YOUR OBJECTIVE:
Reproduce each record exactly, leaving nothing out.

Stored data
________________
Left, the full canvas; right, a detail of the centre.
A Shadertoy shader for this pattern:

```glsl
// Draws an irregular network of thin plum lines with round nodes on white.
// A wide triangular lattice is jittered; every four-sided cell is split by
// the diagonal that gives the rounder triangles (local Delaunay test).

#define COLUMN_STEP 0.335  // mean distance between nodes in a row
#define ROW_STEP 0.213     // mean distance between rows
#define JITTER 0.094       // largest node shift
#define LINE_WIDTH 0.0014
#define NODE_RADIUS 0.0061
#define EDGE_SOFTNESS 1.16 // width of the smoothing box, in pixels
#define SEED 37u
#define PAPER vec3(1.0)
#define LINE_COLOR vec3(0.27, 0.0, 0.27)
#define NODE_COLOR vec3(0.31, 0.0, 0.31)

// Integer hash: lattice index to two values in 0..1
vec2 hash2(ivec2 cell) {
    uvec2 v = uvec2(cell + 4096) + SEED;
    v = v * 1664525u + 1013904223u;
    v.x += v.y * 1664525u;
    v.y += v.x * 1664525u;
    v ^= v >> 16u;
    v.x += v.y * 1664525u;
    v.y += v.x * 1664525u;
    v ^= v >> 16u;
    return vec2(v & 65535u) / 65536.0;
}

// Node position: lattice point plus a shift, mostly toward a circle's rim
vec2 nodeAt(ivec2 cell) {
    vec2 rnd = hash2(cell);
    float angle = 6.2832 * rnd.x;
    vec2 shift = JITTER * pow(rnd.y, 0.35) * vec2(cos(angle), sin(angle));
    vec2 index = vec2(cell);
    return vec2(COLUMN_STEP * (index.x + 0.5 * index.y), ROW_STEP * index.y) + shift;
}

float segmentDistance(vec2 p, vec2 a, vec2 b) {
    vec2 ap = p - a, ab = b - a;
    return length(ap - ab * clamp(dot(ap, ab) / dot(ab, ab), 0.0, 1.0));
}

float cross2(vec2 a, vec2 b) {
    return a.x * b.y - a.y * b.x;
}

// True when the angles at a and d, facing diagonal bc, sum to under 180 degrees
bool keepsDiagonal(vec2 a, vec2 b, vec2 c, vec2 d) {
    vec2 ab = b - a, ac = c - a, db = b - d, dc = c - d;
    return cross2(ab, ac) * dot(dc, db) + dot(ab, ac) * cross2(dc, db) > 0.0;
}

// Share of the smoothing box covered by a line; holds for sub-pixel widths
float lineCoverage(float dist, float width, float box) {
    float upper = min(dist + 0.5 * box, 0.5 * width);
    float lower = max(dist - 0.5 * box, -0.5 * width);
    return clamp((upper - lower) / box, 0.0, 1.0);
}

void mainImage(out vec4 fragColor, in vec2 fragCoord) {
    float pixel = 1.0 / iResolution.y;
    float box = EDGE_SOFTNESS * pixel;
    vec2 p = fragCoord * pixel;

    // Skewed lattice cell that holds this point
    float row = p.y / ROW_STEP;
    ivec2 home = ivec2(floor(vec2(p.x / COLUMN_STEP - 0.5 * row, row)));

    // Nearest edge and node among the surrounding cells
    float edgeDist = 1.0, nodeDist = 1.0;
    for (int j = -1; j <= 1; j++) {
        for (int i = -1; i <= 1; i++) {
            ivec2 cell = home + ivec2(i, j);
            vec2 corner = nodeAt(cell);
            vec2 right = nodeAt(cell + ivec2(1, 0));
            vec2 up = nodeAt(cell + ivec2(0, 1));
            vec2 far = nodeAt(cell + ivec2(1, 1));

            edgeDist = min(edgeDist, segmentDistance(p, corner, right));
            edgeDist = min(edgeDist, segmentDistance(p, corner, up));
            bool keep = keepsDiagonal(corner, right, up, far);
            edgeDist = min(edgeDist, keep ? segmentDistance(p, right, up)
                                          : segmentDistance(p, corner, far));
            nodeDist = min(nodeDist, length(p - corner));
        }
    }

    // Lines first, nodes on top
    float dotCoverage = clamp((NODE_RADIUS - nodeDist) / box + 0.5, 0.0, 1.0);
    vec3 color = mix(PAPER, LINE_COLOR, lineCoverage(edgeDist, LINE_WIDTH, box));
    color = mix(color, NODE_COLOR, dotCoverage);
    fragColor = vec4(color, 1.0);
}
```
________________
ANSWER SPACE:
Left, the full canvas; right, a detail of the centre.
A Shadertoy shader for this pattern:

```glsl
// Draws an irregular network of thin plum lines with round nodes on white.
// A wide triangular lattice is jittered; every four-sided cell is split by
// the diagonal that gives the rounder triangles (local Delaunay test).

#define COLUMN_STEP 0.335  // mean distance between nodes in a row
#define ROW_STEP 0.213     // mean distance between rows
#define JITTER 0.094       // largest node shift
#define LINE_WIDTH 0.0014
#define NODE_RADIUS 0.0061
#define EDGE_SOFTNESS 1.16 // width of the smoothing box, in pixels
#define SEED 37u
#define PAPER vec3(1.0)
#define LINE_COLOR vec3(0.27, 0.0, 0.27)
#define NODE_COLOR vec3(0.31, 0.0, 0.31)

// Integer hash: lattice index to two values in 0..1
vec2 hash2(ivec2 cell) {
    uvec2 v = uvec2(cell + 4096) + SEED;
    v = v * 1664525u + 1013904223u;
    v.x += v.y * 1664525u;
    v.y += v.x * 1664525u;
    v ^= v >> 16u;
    v.x += v.y * 1664525u;
    v.y += v.x * 1664525u;
    v ^= v >> 16u;
    return vec2(v & 65535u) / 65536.0;
}

// Node position: lattice point plus a shift, mostly toward a circle's rim
vec2 nodeAt(ivec2 cell) {
    vec2 rnd = hash2(cell);
    float angle = 6.2832 * rnd.x;
    vec2 shift = JITTER * pow(rnd.y, 0.35) * vec2(cos(angle), sin(angle));
    vec2 index = vec2(cell);
    return vec2(COLUMN_STEP * (index.x + 0.5 * index.y), ROW_STEP * index.y) + shift;
}

float segmentDistance(vec2 p, vec2 a, vec2 b) {
    vec2 ap = p - a, ab = b - a;
    return length(ap - ab * clamp(dot(ap, ab) / dot(ab, ab), 0.0, 1.0));
}

float cross2(vec2 a, vec2 b) {
    return a.x * b.y - a.y * b.x;
}

// True when the angles at a and d, facing diagonal bc, sum to under 180 degrees
bool keepsDiagonal(vec2 a, vec2 b, vec2 c, vec2 d) {
    vec2 ab = b - a, ac = c - a, db = b - d, dc = c - d;
    return cross2(ab, ac) * dot(dc, db) + dot(ab, ac) * cross2(dc, db) > 0.0;
}

// Share of the smoothing box covered by a line; holds for sub-pixel widths
float lineCoverage(float dist, float width, float box) {
    float upper = min(dist + 0.5 * box, 0.5 * width);
    float lower = max(dist - 0.5 * box, -0.5 * width);
    return clamp((upper - lower) / box, 0.0, 1.0);
}

void mainImage(out vec4 fragColor, in vec2 fragCoord) {
    float pixel = 1.0 / iResolution.y;
    float box = EDGE_SOFTNESS * pixel;
    vec2 p = fragCoord * pixel;

    // Skewed lattice cell that holds this point
    float row = p.y / ROW_STEP;
    ivec2 home = ivec2(floor(vec2(p.x / COLUMN_STEP - 0.5 * row, row)));

    // Nearest edge and node among the surrounding cells
    float edgeDist = 1.0, nodeDist = 1.0;
    for (int j = -1; j <= 1; j++) {
        for (int i = -1; i <= 1; i++) {
            ivec2 cell = home + ivec2(i, j);
            vec2 corner = nodeAt(cell);
            vec2 right = nodeAt(cell + ivec2(1, 0));
            vec2 up = nodeAt(cell + ivec2(0, 1));
            vec2 far = nodeAt(cell + ivec2(1, 1));

            edgeDist = min(edgeDist, segmentDistance(p, corner, right));
            edgeDist = min(edgeDist, segmentDistance(p, corner, up));
            bool keep = keepsDiagonal(corner, right, up, far);
            edgeDist = min(edgeDist, keep ? segmentDistance(p, right, up)
                                          : segmentDistance(p, corner, far));
            nodeDist = min(nodeDist, length(p - corner));
        }
    }

    // Lines first, nodes on top
    float dotCoverage = clamp((NODE_RADIUS - nodeDist) / box + 0.5, 0.0, 1.0);
    vec3 color = mix(PAPER, LINE_COLOR, lineCoverage(edgeDist, LINE_WIDTH, box));
    color = mix(color, NODE_COLOR, dotCoverage);
    fragColor = vec4(color, 1.0);
}
```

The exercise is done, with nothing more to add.